Monday, May 15, 2017

RBA: HERMIT WARBLER in Victoria - May 15-16th

At 10:15 am on May 15-2017, Daniel Donnecke found and photographed an adult male Hermit Warbler at Mount Douglas Park. The bird was singing and was seen on Glendenning Trail. This is a steep trail that heads straight down into the oaks from the parking lot at the summit, which is located at the end of Churchill Dr.

Daniele saw the bird in the area of the trail where the oaks first hit the conifers. The bird was in an oak tree near the first large douglas fir tree, which is located halfway down the trail. It was in a mixed warbler flock consisting of Orange-crowned, Wilson's, Townsend's and Yellow-rumpeds Warblers.

Ann Nightingale, David Allinson and Mike McGrenere relocated the bird at 1:10pm on May 15th. It was between the 2 douglas firs between the tower and the power lines.

The bird was last seen on May 16th at 8:45pm by the cell tower at the top of the summit on the power line side. It was also seen earlier in the day on the SW slope (48.491307, -123345836) and in the conifer across from the sandy spot on the same trail and on the upper part of Glendenning Trail.

Despite multiple observers looking there was no sign of the bird on May 17th.

This trail is very steep and not for those who have mobility issues. The gate to the summit parking lot opens at 12pm.

Map to Parking Lot HERE

Map to Glendenning Trail where bird is being seen HERE

A video of the bird singing made by Geoffrey Newell can be seen HERE

**Upon review of new photos (see HERE), the amount of green on the back of the bird concerned me, along with the dark streaks on the bib corner (the area on the side of the chest where the wing tucks in, which is often hidden by the wing) and lower flanks. I have sent all available photos of this bird along with my concerns to a few experts. They were made aware that the photos that concerned me initially were taken in evening light. All information will be sent to the Victoria and BC Bird Records Committee. I will also update the blog with any major developments.

I believe that it is important to be completely transparent and wanted the public to be aware that Silu Wang gave her opinion. She is a Ph.D. candidate in the D.Irwin Lab at UBC and studies Hermit Warblers in the hybrid zone, in the Cascades Region of Washington State. She explained that the bird has a predominantly Hermit Warbler plumage background, but with Townsend's Warbler plumage introgression.  She used the hybrid index based on the eight plumage landmarks as specified by Rohwer and Wood (1998). She was presented with all available photos of this bird and viewed them carefully.
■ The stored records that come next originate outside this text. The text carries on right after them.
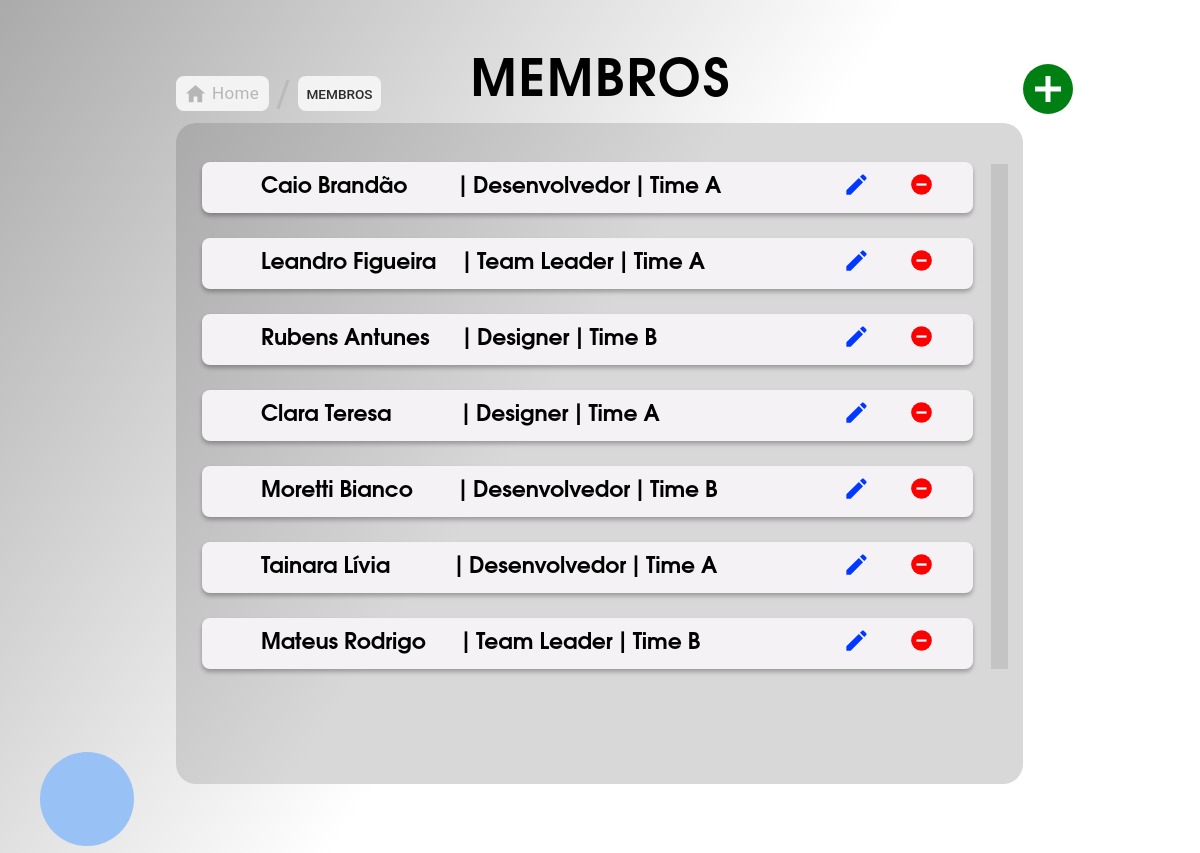
<!DOCTYPE html>
<html lang="pt-BR">
<head>
<meta charset="utf-8">
<title>Membros</title>
<style>
:root {
  --ink: #000;
  --card: #f4f2f5;
  --crumb: #f3f3f3;
  --muted: #b6b6b6;
  --track: #c4c4c4;
  --edit: #0038ff;
  --remove: #ff0000;
  --add: #008013;
  --badge: #98c1f5;
  --display: "TeX Gyre Adventor", "Century Gothic", sans-serif;
}
* { box-sizing: border-box; margin: 0; padding: 0; }
html, body { width: 1200px; height: 853px; overflow: hidden; }
body {
  position: relative;
  color: var(--ink);
  background: linear-gradient(124.2deg, #aaa 0, #fff 752px);
}
a { color: inherit; text-decoration: none; }
svg { display: block; }
.sprite { position: absolute; width: 0; height: 0; }

.topbar { position: absolute; left: 176px; top: 0; width: 898px; height: 123px; }
.breadcrumb { position: absolute; left: 0; top: 76px; display: flex; height: 35px; font-family: Roboto, sans-serif; font-weight: 500; }
.crumb { display: flex; align-items: center; justify-content: center; border-radius: 8px; background: var(--crumb); white-space: nowrap; }
.crumb-home { width: 93px; gap: 5px; padding: 0 2px 1px 0; font-size: 17px; font-weight: 400; letter-spacing: .3px; color: var(--muted); }
.crumb-current { width: 83px; font-size: 13.6px; color: #2b2b2b; }
h1 {
  position: absolute; left: 0; top: 50px; width: 850px;
  font: 700 51px/64px var(--display);
  letter-spacing: 2px; text-align: center;
}
.add { position: absolute; right: 1px; top: 64px; }

.panel {
  position: absolute; left: 176px; top: 123px; width: 847px; height: 661px;
  display: flex; justify-content: space-between; align-items: flex-start;
  padding: 39.4px 15px 0 26px;
  border-radius: 20px;
  background: linear-gradient(124.2deg, #aaa 0, #d8d8d8 465px);
}
.members { display: flex; flex-direction: column; gap: 24.9px; width: 771px; list-style: none; }
.member {
  display: flex; align-items: center; height: 51px;
  padding: 0 38px 1px 59px;
  border-radius: 8px; background: var(--card);
  box-shadow: 0 3px 4px rgba(0, 0, 0, .28);
  font: 700 22px/30px var(--display);
  letter-spacing: -.1px; white-space: nowrap;
}
.name { flex: 0 0 var(--name-width); }
.role { flex: 1; }
.bar { display: inline-block; width: 12px; font: 900 22px/20px Lato, sans-serif; text-indent: -1px; }
.next { margin-left: 8px; }
.actions { display: flex; gap: 38px; margin-bottom: 5px; }
.edit { color: var(--edit); }
.remove { color: var(--remove); }
.scrollbar { width: 17px; height: 505px; margin-top: 1.6px; background: var(--track); }
.brand { position: absolute; left: 40px; top: 752px; width: 94px; height: 94px; border-radius: 50%; background: var(--badge); }
</style>
</head>
<body>
<svg class="sprite" aria-hidden="true">
  <defs>
    <symbol id="pencil" viewBox="0 0 24 24"><path fill="currentColor" d="M3 17.2V21h3.8L17.8 9.9 14.1 6.2zM20.7 7c.4-.4.4-1 0-1.4l-2.3-2.3c-.4-.4-1-.4-1.4 0l-1.9 1.8 3.8 3.8z"/></symbol>
    <symbol id="minus" viewBox="0 0 24 24"><circle cx="12" cy="12" r="9.2" fill="currentColor"/><rect x="7.5" y="11" width="9" height="2" fill="#fff"/></symbol>
  </defs>
</svg>

<header class="topbar">
  <nav class="breadcrumb" aria-label="Navegação">
    <a class="crumb crumb-home" href="#">
      <svg width="23" height="23" viewBox="0 0 24 24" aria-hidden="true"><path fill="currentColor" d="M10 21v-6h4v6h5v-9h3L12 3 2 12h3v9z"/></svg>
      Home
    </a>
    <svg width="29" height="35" viewBox="0 0 29 35" aria-hidden="true"><line x1="19" y1="4" x2="9" y2="33" stroke="#bababa" stroke-width="3"/></svg>
    <a class="crumb crumb-current" href="#">MEMBROS</a>
  </nav>
  <h1>MEMBROS</h1>
  <a class="add" href="#" aria-label="Adicionar membro">
    <svg width="50" height="50" viewBox="0 0 50 50"><circle cx="25" cy="25" r="25" fill="var(--add)"/><path d="M12 25h26M25 12v26" stroke="#fff" stroke-width="5"/></svg>
  </a>
</header>

<main class="panel">
  <ul class="members">
    <li class="member" style="--name-width: 200px">
      <span class="name">Caio Brandão</span>
      <span class="role"><i class="bar">|</i>Desenvolvedor<i class="bar next">|</i>Time A</span>
      <span class="actions">
        <a class="edit" href="#" aria-label="Editar"><svg width="27" height="27"><use href="#pencil"/></svg></a>
        <a class="remove" href="#" aria-label="Remover"><svg width="27" height="27"><use href="#minus"/></svg></a>
      </span>
    </li>
    <li class="member" style="--name-width: 204px">
      <span class="name">Leandro Figueira</span>
      <span class="role"><i class="bar">|</i>Team Leader<i class="bar next">|</i>Time A</span>
      <span class="actions">
        <a class="edit" href="#" aria-label="Editar"><svg width="27" height="27"><use href="#pencil"/></svg></a>
        <a class="remove" href="#" aria-label="Remover"><svg width="27" height="27"><use href="#minus"/></svg></a>
      </span>
    </li>
    <li class="member" style="--name-width: 204px">
      <span class="name">Rubens Antunes</span>
      <span class="role"><i class="bar">|</i>Designer<i class="bar next">|</i>Time B</span>
      <span class="actions">
        <a class="edit" href="#" aria-label="Editar"><svg width="27" height="27"><use href="#pencil"/></svg></a>
        <a class="remove" href="#" aria-label="Remover"><svg width="27" height="27"><use href="#minus"/></svg></a>
      </span>
    </li>
    <li class="member" style="--name-width: 203px">
      <span class="name">Clara Teresa</span>
      <span class="role"><i class="bar">|</i>Designer<i class="bar next">|</i>Time A</span>
      <span class="actions">
        <a class="edit" href="#" aria-label="Editar"><svg width="27" height="27"><use href="#pencil"/></svg></a>
        <a class="remove" href="#" aria-label="Remover"><svg width="27" height="27"><use href="#minus"/></svg></a>
      </span>
    </li>
    <li class="member" style="--name-width: 200px">
      <span class="name">Moretti Bianco</span>
      <span class="role"><i class="bar">|</i>Desenvolvedor<i class="bar next">|</i>Time B</span>
      <span class="actions">
        <a class="edit" href="#" aria-label="Editar"><svg width="27" height="27"><use href="#pencil"/></svg></a>
        <a class="remove" href="#" aria-label="Remover"><svg width="27" height="27"><use href="#minus"/></svg></a>
      </span>
    </li>
    <li class="member" style="--name-width: 196px">
      <span class="name">Tainara Lívia</span>
      <span class="role"><i class="bar">|</i>Desenvolvedor<i class="bar next">|</i>Time A</span>
      <span class="actions">
        <a class="edit" href="#" aria-label="Editar"><svg width="27" height="27"><use href="#pencil"/></svg></a>
        <a class="remove" href="#" aria-label="Remover"><svg width="27" height="27"><use href="#minus"/></svg></a>
      </span>
    </li>
    <li class="member" style="--name-width: 203px">
      <span class="name">Mateus Rodrigo</span>
      <span class="role"><i class="bar">|</i>Team Leader<i class="bar next">|</i>Time B</span>
      <span class="actions">
        <a class="edit" href="#" aria-label="Editar"><svg width="27" height="27"><use href="#pencil"/></svg></a>
        <a class="remove" href="#" aria-label="Remover"><svg width="27" height="27"><use href="#minus"/></svg></a>
      </span>
    </li>
  </ul>
  <div class="scrollbar" aria-hidden="true"></div>
</main>

<div class="brand" role="img" aria-label="Marca do sistema"></div>
</body>
</html>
She estimated the hybrid index (ranging from 0 to 1, with 0 being pure Hermit Warbler and 1 being pure Townsend's Warbler) and for this bird she felt he should have a hybrid index of 0.12, which is smaller than 0.25 (the cutoff value for Rohwer & Wood 1998 classification). Therefore, based on Rohwer and Wood 1998 classification, it should be a Hermit Warbler. 

However, the fact that it has a hybrid index of 0.12 instead of 0 means that it does not have a pure Hermit Warbler plumage, and that there are some traces of Townsend's Warbler introgression.

She noted that on another photo by Liam Singh, showed a greenish wash close to the tail covert see HERE She said that some hybrids only show a greenish upper back, and the fact that the green goes quite far down for this bird, further supported TOWA introgression. 

She also looked at the video I linked to above by Geoffrey Newell. In that video she noted that when the bird was preening his crown was light grey, but the grey went quite forward, see screenshot HERE

She explains that she views this bird as a Hybrid, despite Rohwer and Wood (1998), as stated below:

Rohwer and Wood 1998:  Hermit Warbler (because Hybrid index =0.12 <0.25).

Wang et al in prep:            hybrid (because Hybrid index =0.12, not 0). 

Hermit Warbler in Victoria - Photos above: Liam Singh
Hermit Warbler in Victoria - Photos above: Daniel Donnecke

No comments:

Post a Comment